With so many new faces, as well as a new coaching staff, a new system, and an entirely new way of doing things, there is probably going to be some growing pains and bumps in the road. And through two games, a 2-0 win over the New York Islanders to open the season on Saturday, as well as a 4-2 loss in Pittsburgh on Tuesday night, things are still very much a work in progress for the Panthers.
"I thought we were stronger on Saturday," Dineen said following the loss on Tuesday. "We seemed to have more energy. I think we had our moments [on Tuesday], but it wasn't throughout the game and that's the way you have to play to have success."
It's not is if the Panthers played poorly throughout the game on Tuesday; they ended up finishing with a 34-29 edge in the shots department, while attempting 59 shots to Pittsburgh's 50. Still, there were some problems that need to be ironed out. Consistency and the power play being two of them, as well as their struggles to clear the crease and help get the puck away from new goaltender Jose Theodore after allowing the Penguins to score three goals from right in front of the net.
"We had our moments," said Dineen. "But we need more consistency to our game. It wasn't a complete game for us."
The power play, which featured Jovanovski and Campbell at the points, as well as Upshall and Fleischmann up front -- none of whom were on the team a year ago -- looked sloppy at times, finishing the night 0-for-5 while also giving up a game-changing shorthanded goal. And while there were periods of strong puck control in the offensive zone and some quality scoring chances, there were also periods of players appearing to be out of sync and not knowing where their linemates were going to be or what they were going to do. Case in point: a 3-on-1 rush in the second period when Jack Skille attempted a behind-the-back pass that ended up resulting in a missed opportunity.

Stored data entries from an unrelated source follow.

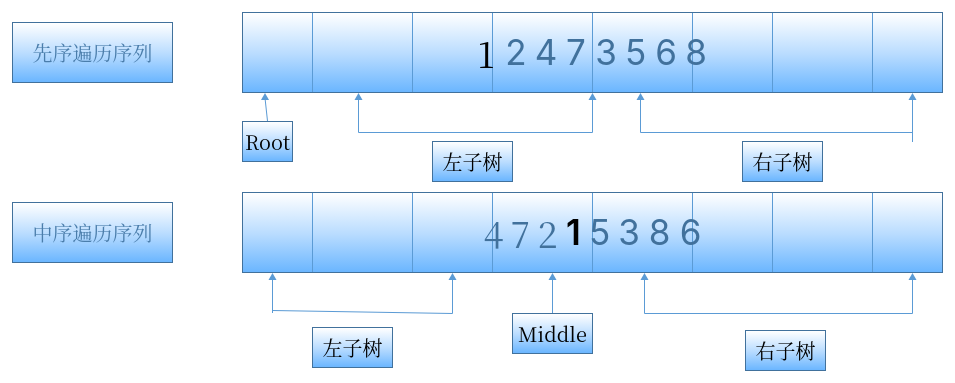
<!DOCTYPE html>
<html lang="zh-CN">
<head>
<meta charset="utf-8">
<title>先序与中序遍历序列</title>
<style>
:root {
  --paper: #fff;
  --fill-top: #fff;
  --fill-mid: #b9dcff;
  --fill-bottom: #6bb6ff;
  --outline: #41719c;
  --line: #5b9bd5;
  --digit: #41719c;
  --caption: #4a7dab;
  --ink: #000;
  --serif: "Noto Serif CJK SC", "Noto Serif", serif;
  --sans: "Inter", "Roboto", sans-serif;
}
* { box-sizing: border-box; margin: 0; }
html, body { width: 955px; height: 383px; overflow: hidden; background: var(--paper); }
.diagram { position: relative; width: 955px; height: 383px; font-family: var(--serif); }
.box {
  position: absolute;
  display: flex; align-items: center; justify-content: center;
  border: 1px solid var(--outline);
  background: linear-gradient(var(--fill-top), var(--fill-mid) 52%, var(--fill-bottom));
  font-size: 20px; line-height: 1; white-space: nowrap; color: var(--ink);
}
.title { left: 12px; width: 161px; height: 61px; color: var(--caption); }
.tag { width: 81px; height: 41px; }
.latin { font-family: "Noto Serif", "Noto Serif CJK SC", serif; font-family: var(--serif); }
.sequence {
  left: 242px; width: 701px; height: 81px;
  display: grid; grid-template-columns: 69px 100px 80px 100px 100px 80px 100px 70px;
  align-items: stretch; justify-content: start;
}
.sequence i + i { border-left: 1px solid var(--line); }
.digits {
  position: absolute; height: 81px;
  display: flex; align-items: center;
  font: 400 35px/1 var(--sans); color: var(--digit);
}
.digits span { flex: none; width: 30px; text-align: center; }
.digits .serif { font-family: var(--serif); font-size: 36px; }
.digits .light { font-weight: 300; }
.digits .root { color: var(--ink); }
.digits .strong { font-weight: 600; }
.preorder { left: 471px; top: 12px; }
.inorder { left: 480px; top: 192px; }
.inorder .w25 { width: 25px; }
.inorder .w27 { width: 27px; }
.inorder .w28 { width: 28px; }
.inorder .w31 { width: 31px; }
.connectors { position: absolute; left: 0; top: 0; fill: none; stroke: var(--line); }
.connectors .heads { fill: var(--line); stroke: none; }
</style>
</head>
<body>
<main class="diagram">
  <h2 class="box title" style="top:22px;font-weight:400">先序遍历序列</h2>
  <div class="box sequence" style="top:12px"><i></i><i></i><i></i><i></i><i></i><i></i><i></i><i></i></div>
  <div class="digits preorder">
    <span class="serif root">1</span><span>2</span><span>4</span><span>7</span><span>3</span><span>5</span><span>6</span><span>8</span>
  </div>

  <h2 class="box title" style="top:202px;font-weight:400">中序遍历序列</h2>
  <div class="box sequence" style="top:192px"><i></i><i></i><i></i><i></i><i></i><i></i><i></i><i></i></div>
  <div class="digits inorder">
    <span class="serif light w27">4</span><span class="serif light w27">7</span><span class="serif light w27">2</span><span class="root strong w25">1</span><span class="w28">5</span><span>3</span><span class="w31">8</span><span class="w31">6</span>
  </div>

  <svg class="connectors" width="955" height="383" viewBox="0 0 955 383" aria-hidden="true">
    <defs><polygon id="arrowhead" points="0,0 4,7 -4,7"/></defs>
    <path d="M267.5 121L265 98"/>
    <path d="M358.5 98V132.5H592.5V98"/>
    <path d="M640.5 98V132.5H912.5M912.5 142V98"/>
    <path d="M272.5 313V278M272.5 310.5L452.5 313.5V278"/>
    <path d="M552.5 313V278"/>
    <path d="M644.5 278V313.5H912.5V278"/>
    <g class="heads">
      <use href="#arrowhead" x="265" y="93"/>
      <use href="#arrowhead" x="358.5" y="93"/>
      <use href="#arrowhead" x="592.5" y="93"/>
      <use href="#arrowhead" x="640.5" y="93"/>
      <use href="#arrowhead" x="912.5" y="93"/>
      <use href="#arrowhead" x="272.5" y="273"/>
      <use href="#arrowhead" x="452.5" y="273"/>
      <use href="#arrowhead" x="552.5" y="273"/>
      <use href="#arrowhead" x="644.5" y="273"/>
      <use href="#arrowhead" x="912.5" y="273"/>
    </g>
  </svg>

  <div class="box tag latin" style="left:242px;top:121px;width:51px">Root</div>
  <div class="box tag" style="left:432px;top:141px">左子树</div>
  <div class="box tag" style="left:742px;top:141px">右子树</div>
  <div class="box tag" style="left:312px;top:327px">左子树</div>
  <div class="box tag latin" style="left:512px;top:313px">Middle</div>
  <div class="box tag" style="left:745px;top:330px">右子树</div>
</main>
</body>
</html>
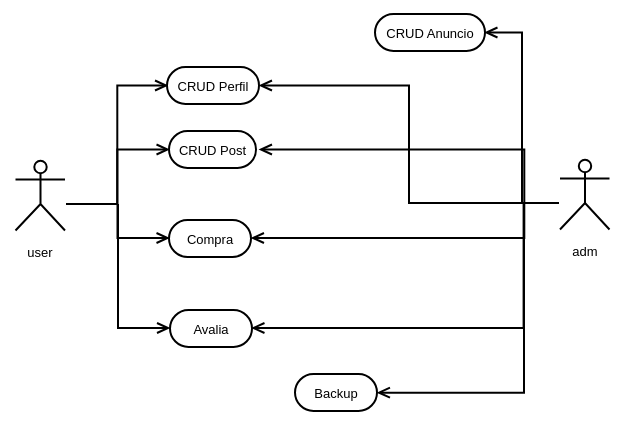
<!DOCTYPE html>
<html lang="pt">
<head>
<meta charset="utf-8">
<title>Diagrama de casos de uso</title>
<style>
:root { --ink: #000; --paper: #fff; }
* { box-sizing: border-box; margin: 0; }
html, body { width: 624px; height: 424px; overflow: hidden; background: var(--paper); }
.diagram {
  position: relative; width: 624px; height: 424px; overflow: hidden;
  color: var(--ink); font: 13px/16px "Liberation Sans", Arial, sans-serif;
}
.drawing { position: absolute; inset: 0; fill: none; stroke: var(--ink); stroke-width: 2; }
.use-case {
  position: absolute; display: flex; align-items: center; justify-content: center;
  height: 39px; padding-top: 2px; border: 2px solid var(--ink); border-radius: 20px;
  background: var(--paper); white-space: nowrap;
}
.anuncio { left: 374px; top: 13px; width: 112px; }
.perfil { left: 166px; top: 66px; width: 94px; }
.post { left: 168px; top: 130px; width: 89px; }
.compra { left: 168px; top: 219px; width: 84px; }
.avalia { left: 169px; top: 309px; width: 84px; }
.backup { left: 294px; top: 373px; width: 84px; }
.actor-name { position: absolute; width: 60px; text-align: center; }
.user { left: 10px; top: 245px; }
.adm { left: 555px; top: 244px; }
</style>
</head>
<body>
<main class="diagram">
  <svg class="drawing" width="624" height="424" viewBox="0 0 624 424" aria-hidden="true">
    <defs>
      <g id="actor">
        <circle cx="25" cy="7" r="6.2"/>
        <path d="M25 13V44M0 19.5H49.5M0 70.5L25 44L49.5 70.5"/>
      </g>
      <path id="arrow-right" d="M-11 -5L0 0L-11 5"/>
      <path id="arrow-left" d="M11 -5L0 0L11 5"/>
    </defs>

    <use href="#actor" x="15.5" y="160"/>
    <use href="#actor" x="560" y="159"/>

    <g class="user-links">
      <path d="M66 204H117.3V85.5H165"/>
      <path d="M117.3 204V149.5H167"/>
      <path d="M117.5 204V238H167"/>
      <path d="M118 204V328H168"/>
      <use href="#arrow-right" x="166" y="85.5"/>
      <use href="#arrow-right" x="167.5" y="149.5"/>
      <use href="#arrow-right" x="167.5" y="238"/>
      <use href="#arrow-right" x="168" y="328"/>
    </g>

    <g class="adm-links">
      <path d="M559 203H409V85.5H262"/>
      <path d="M522 203V32.5H488"/>
      <path d="M524.3 203V149.5H262"/>
      <path d="M524.3 203V238H254"/>
      <path d="M523.6 203V328H255"/>
      <path d="M524 203V392.7H380"/>
      <use href="#arrow-left" x="486.5" y="32.5"/>
      <use href="#arrow-left" x="261" y="85.5"/>
      <use href="#arrow-left" x="261" y="149.5"/>
      <use href="#arrow-left" x="253" y="238"/>
      <use href="#arrow-left" x="253.5" y="328"/>
      <use href="#arrow-left" x="379" y="392.7"/>
    </g>
  </svg>

  <div class="use-case anuncio">CRUD Anuncio</div>
  <div class="use-case perfil">CRUD Perfil</div>
  <div class="use-case post">CRUD Post</div>
  <div class="use-case compra">Compra</div>
  <div class="use-case avalia">Avalia</div>
  <div class="use-case backup">Backup</div>

  <p class="actor-name user">user</p>
  <p class="actor-name adm">adm</p>
</main>
</body>
</html>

"I found that part of our issue is that there were times we were very cute, and that doesn't always work," said Dineen. "It's fun to watch sometimes, but on a game like [Tuesday] where you can feel the momentum is still up for grabs, if you're starting to make those nice plays sometimes that's not the right choice. That's a good lesson for us that we need to stay with our program."
The Panthers, however, including Dineen, didn't want to blame any of their struggles on any perceived lack of chemistry.
"I'd love to blame it on that," Dineen said. "But I think that's just making sure we just bear down. Those are key moments in the game, and those pucks are just sitting around that crease, and I think they [Pittsburgh] scored three or four from right around there that you can't hang on Theo. There's a real possibility to get those things out and when they don't get out, and that's when ugly things happen to us."
Campbell, a 10-year veteran that owns a Stanley Cup ring thanks to his time with the Chicago Blackhawks, was a little more blunt and to the point when asked if the mistakes were a result of new players still working to get familiar with one another.
"We've all played hockey before," he said. "Everybody knows what they're doing. It's time to play hockey, it's the regular season and we have to be ready. I don't really believe in that stuff and I would hope that nobody else does."
Photo: Getty Images